I have been in palliative care for over a year now. Great people. Very responsive.
We chat regularly, like therapy in person. It's been nice. They also have coordinated my at home care with my home hydration and have gotten me extra scans and such.
My pall doc has also signed off on my MAID application.
I have only done so well emotionally because I had these people supporting me.
Its also good to inform people that you can still get chemo/radiation while in palliative care. You don't lose your regular team, you just add.
Thank you so much for sharing on a personal level how much it has helped you! IT is so important for others to hear firsthand experience.
I just wanted to say I have followed your experience since the beginning when you first joined. You have come a long way when it comes to quality of life and symptom management. Would you agree? I'm so impressed with how you have pushed through and been so candid here always jumping in to help.
Thanks for being a strong voice in our community, You are so appreciated!
@Lacey_Moderator, thank you very much! That sentence, “Palliative care may help people live longer”, is a very important message. I did not know this when I started palliative treatments.
The first time I was told I was going to be given palliative treatments, I was angry. (Not a “Why me?” type of anger. Why not me? Why anyone?) I was angry because I only knew about palliative care in the context of end-of-life care. My level of independence, mobility and activity was on the opposite end of the spectrum of people I used to work with in palliative care so I was confused as to why ”palliative care“ was being used in reference to my case. The oncologist didn’t have any answers to my questions and there was never any mention of a palliative care team.
This video informs people that the scope of palliative care has expanded. Thank you to you and everyone who created the video.
I think anytime we do treatment that does not have a curative intent then its called palliative treatment. I did palliative chemo and palliative radiation. A hail Mary.

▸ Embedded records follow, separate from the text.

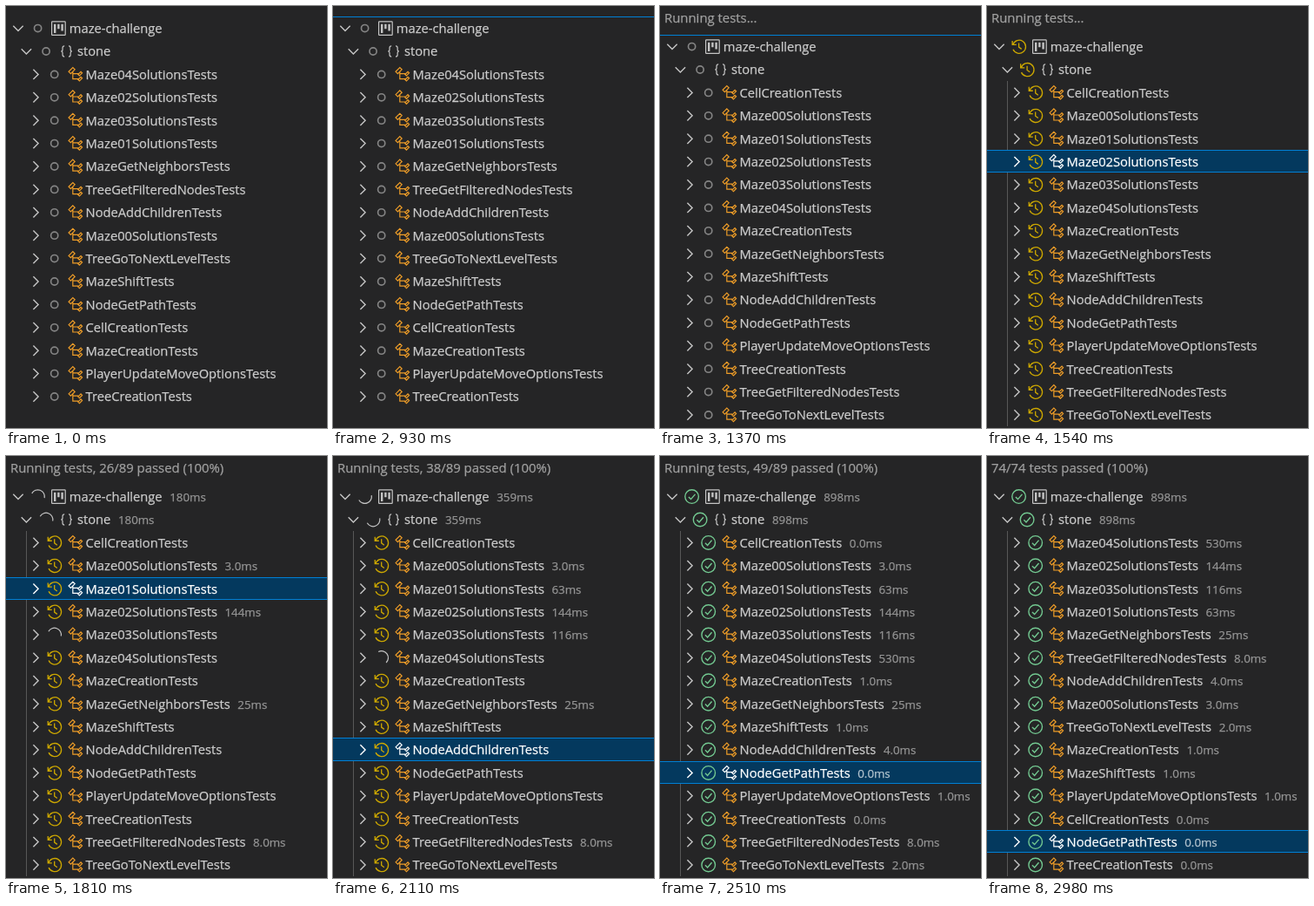
These frames come from a looping animation (369x484 px, 3.35 s). An HTML page:

```html
<!DOCTYPE html>
<html lang="en">
<head>
<meta charset="utf-8">
<title>Test explorer</title>
<style>
  html, body { margin: 0; width: 100%; height: 100%; overflow: hidden; background: #252526; }
  svg { display: block; width: 369px; height: 484px; }
  text {
    font: 14.7px "Open Sans", "Noto Sans", sans-serif; white-space: pre;
    color: #ccc; fill: currentColor; stroke: currentColor; stroke-width: .25px;
  }
  tspan { fill: currentColor; stroke: currentColor; }
  .head { font-size: 14.9px; color: #a0a0a0; }
  .time { font-size: 13.3px; color: #959595; }
  .sel text { color: #fff; }
  .sel .time { color: #b4c4cf; }
  path, circle { fill: none; stroke: #c5c5c5; }
  .class { stroke: #ee9d28; }
  .sel .class, .sel .chevron { stroke: #fff; }
  .chevron { stroke-width: 1.4; }
  .idle { stroke: #848484; stroke-width: 1.4; }
  .queued { stroke: #cca700; stroke-width: 1.1; }
  .passed { stroke: #73c991; stroke-width: 1.15; }
  .bar { fill: #04395e; }
  .focus { fill: #007fd4; }
  .guide { fill: #585858; }
  rect { shape-rendering: crispEdges; }
</style>
</head>
<body>
<svg id="stage" viewBox="0 0 369 484"></svg>
<script>
const LOOP = 3350, ROW = 26.4, TICK = 100 / 3;

// Suites in the order of their previous run time
const suites = [
  'Maze04Solutions', 'Maze02Solutions', 'Maze03Solutions', 'Maze01Solutions',
  'MazeGetNeighbors', 'TreeGetFilteredNodes', 'NodeAddChildren', 'Maze00Solutions',
  'TreeGoToNextLevel', 'MazeShift', 'NodeGetPath', 'CellCreation',
  'MazeCreation', 'PlayerUpdateMoveOptions', 'TreeCreation'
];
const byName = [...suites].sort();
const byTime = [
  ...suites.slice(0, 9), 'MazeCreation', 'MazeShift', 'PlayerUpdateMoveOptions',
  'CellCreation', 'NodeGetPath', 'TreeCreation'
];

const progress = n => `Running tests, ${n}/89 passed (100%)`;

// Each step overrides the fields of the steps before it; times add up
const steps = [
  { at: 0, order: suites, icon: 'idle', root: 'idle', top: 25.6, head: '' },
  { at: 930, line: 12 },
  { at: 1140, order: byName },
  { at: 1370, top: 46.6, line: 33, head: 'Running tests...' },
  { at: 1470, icon: 'queued', root: 'queued' },
  { at: 1510, line: 0, sel: 'Maze02Solutions' },
  { at: 1570, root: 'spin', run: 'Maze02Solutions' },
  { at: 1670, head: progress(14), sel: 'TreeGetFilteredNodes', run: 'MazeGetNeighbors',
    times: { Maze02Solutions: 144, TreeGetFilteredNodes: 8 } },
  { at: 1740, head: progress(26), sel: 'Maze01Solutions', run: 'Maze03Solutions',
    times: { MazeGetNeighbors: 25, Maze00Solutions: 3 } },
  { at: 1940, head: progress(31), sel: 'Maze03Solutions', times: { Maze01Solutions: 63 } },
  { at: 2070, head: progress(38), sel: 'NodeAddChildren', run: 'Maze04Solutions',
    times: { Maze03Solutions: 116 } },
  { at: 2210, head: progress(46), sel: 'NodeGetPath',
    times: { MazeShift: 1, NodeAddChildren: 4 } },
  { at: 2340, head: progress(49), times: { Maze04Solutions: 41 } },
  { at: 2490, icon: 'passed', root: 'passed', run: '',
    times: { Maze04Solutions: 530, TreeGoToNextLevel: 2, MazeCreation: 1,
      PlayerUpdateMoveOptions: 1, CellCreation: 0, NodeGetPath: 0, TreeCreation: 0 } },
  { at: 2530, order: byTime },
  { at: 2910, head: '74/74 tests passed (100%)' }
];

function stateAt(t) {
  const s = { times: {} };
  for (const step of steps) {
    if (step.at > t) break;
    Object.assign(s, step, { times: { ...s.times, ...step.times } });
  }
  return s;
}

// 16-unit icon grid centred on x, y
const grid = (x, y, body, turn = 0) =>
  `<g transform="translate(${x} ${y.toFixed(2)}) rotate(${turn}) scale(1.2) translate(-8 -8)">${body}</g>`;
const path = (d, cls = '') => `<path class="${cls}" d="${d}"/>`;
const rect = (cls, x, y, w, h) =>
  `<rect class="${cls}" x="${x}" y="${y}" width="${w}" height="${h}"/>`;

const icons = {
  idle: '<circle class="idle" cx="8" cy="8" r="3.4"/>',
  queued: path('M2.3 6.1A6.3 6.3 0 1 1 2.5 10.6M1.8 2.4V6.2H5.6M8 4.5V8.4L10.6 10.3', 'queued'),
  passed: '<circle class="passed" cx="8" cy="8" r="6.5"/>' + path('M4.9 8.3 7.1 10.5 11.2 5.7', 'passed'),
  spin: path('M1.58 7A6.5 6.5 0 0 1 14.42 7'),
  class: path('M1.4 5.35 5.35 1.4 7.3 3.35 3.35 7.3ZM5.35 5.4V12.35H10.6M5.35 7.35H10.6' +
    'M10.35 8.05 13.03 5.4 14.3 6.7 11.7 9.35ZM10.35 13.05 13.03 10.4 14.3 11.7 11.7 14.35Z', 'class'),
  project: path('M1.5 2.1Q1.5 1.5 2.1 1.5H13.9Q14.5 1.5 14.5 2.1V13.9Q14.5 14.5 13.9 14.5H2.1Q1.5 14.5 1.5 13.9Z') +
    '<path style="stroke-width:2" d="M4.5 4V12.5M8 4V8.5M11.5 4V10.5"/>',
  braces: path('M6 2.9Q4.2 2.9 4.2 4.6V6.3Q4.2 8 2.7 8Q4.2 8 4.2 9.7V11.4Q4.2 13.1 6 13.1' +
    'M10 2.9Q11.8 2.9 11.8 4.6V6.3Q11.8 8 13.3 8Q11.8 8 11.8 9.7V11.4Q11.8 13.1 10 13.1')
};

const down = (x, y) => path(`M${x - 5.7} ${y - 2.8}l5.7 5.7 5.7-5.7`, 'chevron');
const right = (x, y) => path(`M${x - 2.8} ${y - 5.7}l5.7 5.7-5.7 5.7`, 'chevron');

const label = (x, y, name, time = '') =>
  `<text x="${x}" y="${(y + 5.3).toFixed(2)}">${name}` +
  (time && `<tspan class="time" dx="8.6">${time}</tspan>`) + '</text>';
const short = ms => ms < 10 ? ms.toFixed(1) + 'ms' : ms + 'ms';

function draw(t) {
  const s = stateAt(t);
  const turn = Math.floor((t - 1540) / TICK) * 15.5 - 104;
  const status = (kind, x, y, offset = 0) =>
    grid(x, y, icons[kind], kind === 'spin' ? (turn + offset).toFixed(1) : 0);
  const used = Object.values(s.times).reduce((a, b) => a + b, 0);
  const total = used ? short(used) : '';
  const y0 = s.top, y1 = y0 + ROW;

  let out = s.head && `<text class="head" x="5" y="19">${s.head}</text>`;
  if (s.line) out += rect('focus', 0, s.line, 369, 1);
  if (s.sel) out += rect('guide', 23, 86, 1, 396);

  out += down(14, y0) + status(s.root, 36.6, y0) + grid(60.4, y0, icons.project) +
    label(72.8, y0, 'maze-challenge', total);
  out += down(23.4, y1) + status(s.root, 46.1, y1) + grid(69.6, y1, icons.braces) +
    label(82, y1, 'stone', total);

  s.order.forEach((name, i) => {
    const y = y1 + (i + 1) * ROW;
    const on = name === s.sel;
    const ms = s.times[name];
    if (on) {
      const a = Math.floor(y - ROW / 2), b = Math.floor(y + ROW / 2);
      out += rect('bar', 0, a, 369, b - a) + rect('focus', 0, a, 369, 1) + rect('focus', 0, b - 1, 369, 1);
    }
    out += `<g class="${on ? 'sel' : ''}">` + right(34.2, y) +
      status(name === s.run ? 'spin' : s.icon, 55.7, y, name === 'Maze04Solutions' ? -105 : 0) +
      grid(80, y, icons.class) +
      label(91.6, y, name + 'Tests', ms === undefined ? '' : short(ms)) + '</g>';
  });
  return out;
}

const stage = document.getElementById('stage');
const start = performance.now();
let last = '';

function frame() {
  const next = draw((performance.now() - start) % LOOP);
  if (next !== last) stage.innerHTML = last = next;
  requestAnimationFrame(frame);
}
frame();
</script>
</body>
</html>
```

Palliative care they assign you a doctor (outside of your cancer doctors). This doctor you will meet regular and as often as you need. They check your pain levels, if you need anything at home, like home care nurses or assisted devices (they make the referral).
My palliative doctor coordinates my care. Avoids overlapping orders to other people and less confusion on timelines (example how long home care).
My palliative doctor has been much more than this thou. She is a great lady. So my oncologist said I could wait for my next upcoming scan to investigate a new pain, he said we had time to wait. My palliative doctor got me in right away. For peace of mind. She's a firm believer in quality of life and mental health. She also got me an extra doppler scan. She has also been my therapy for the past year.
Palliative care doctor is only a call away, they call you back same day. The follow up is great, very responsive.
I wish everyone had a palliative doctor. Its a great place to be. Ok so not great to be referred to palliative care, but if you need they are the best.
@Lacey_Moderator I was pleased to see this very important topic posted. After my l last surgery both my oncologist informed me that the surgery was not a home run. It was during this conversation that I first heard the term palliative care, which felt like a punch in the gut. I have since learned much more about what is meant by palliative care. My wife and I have already made the important connections through my current home nursing.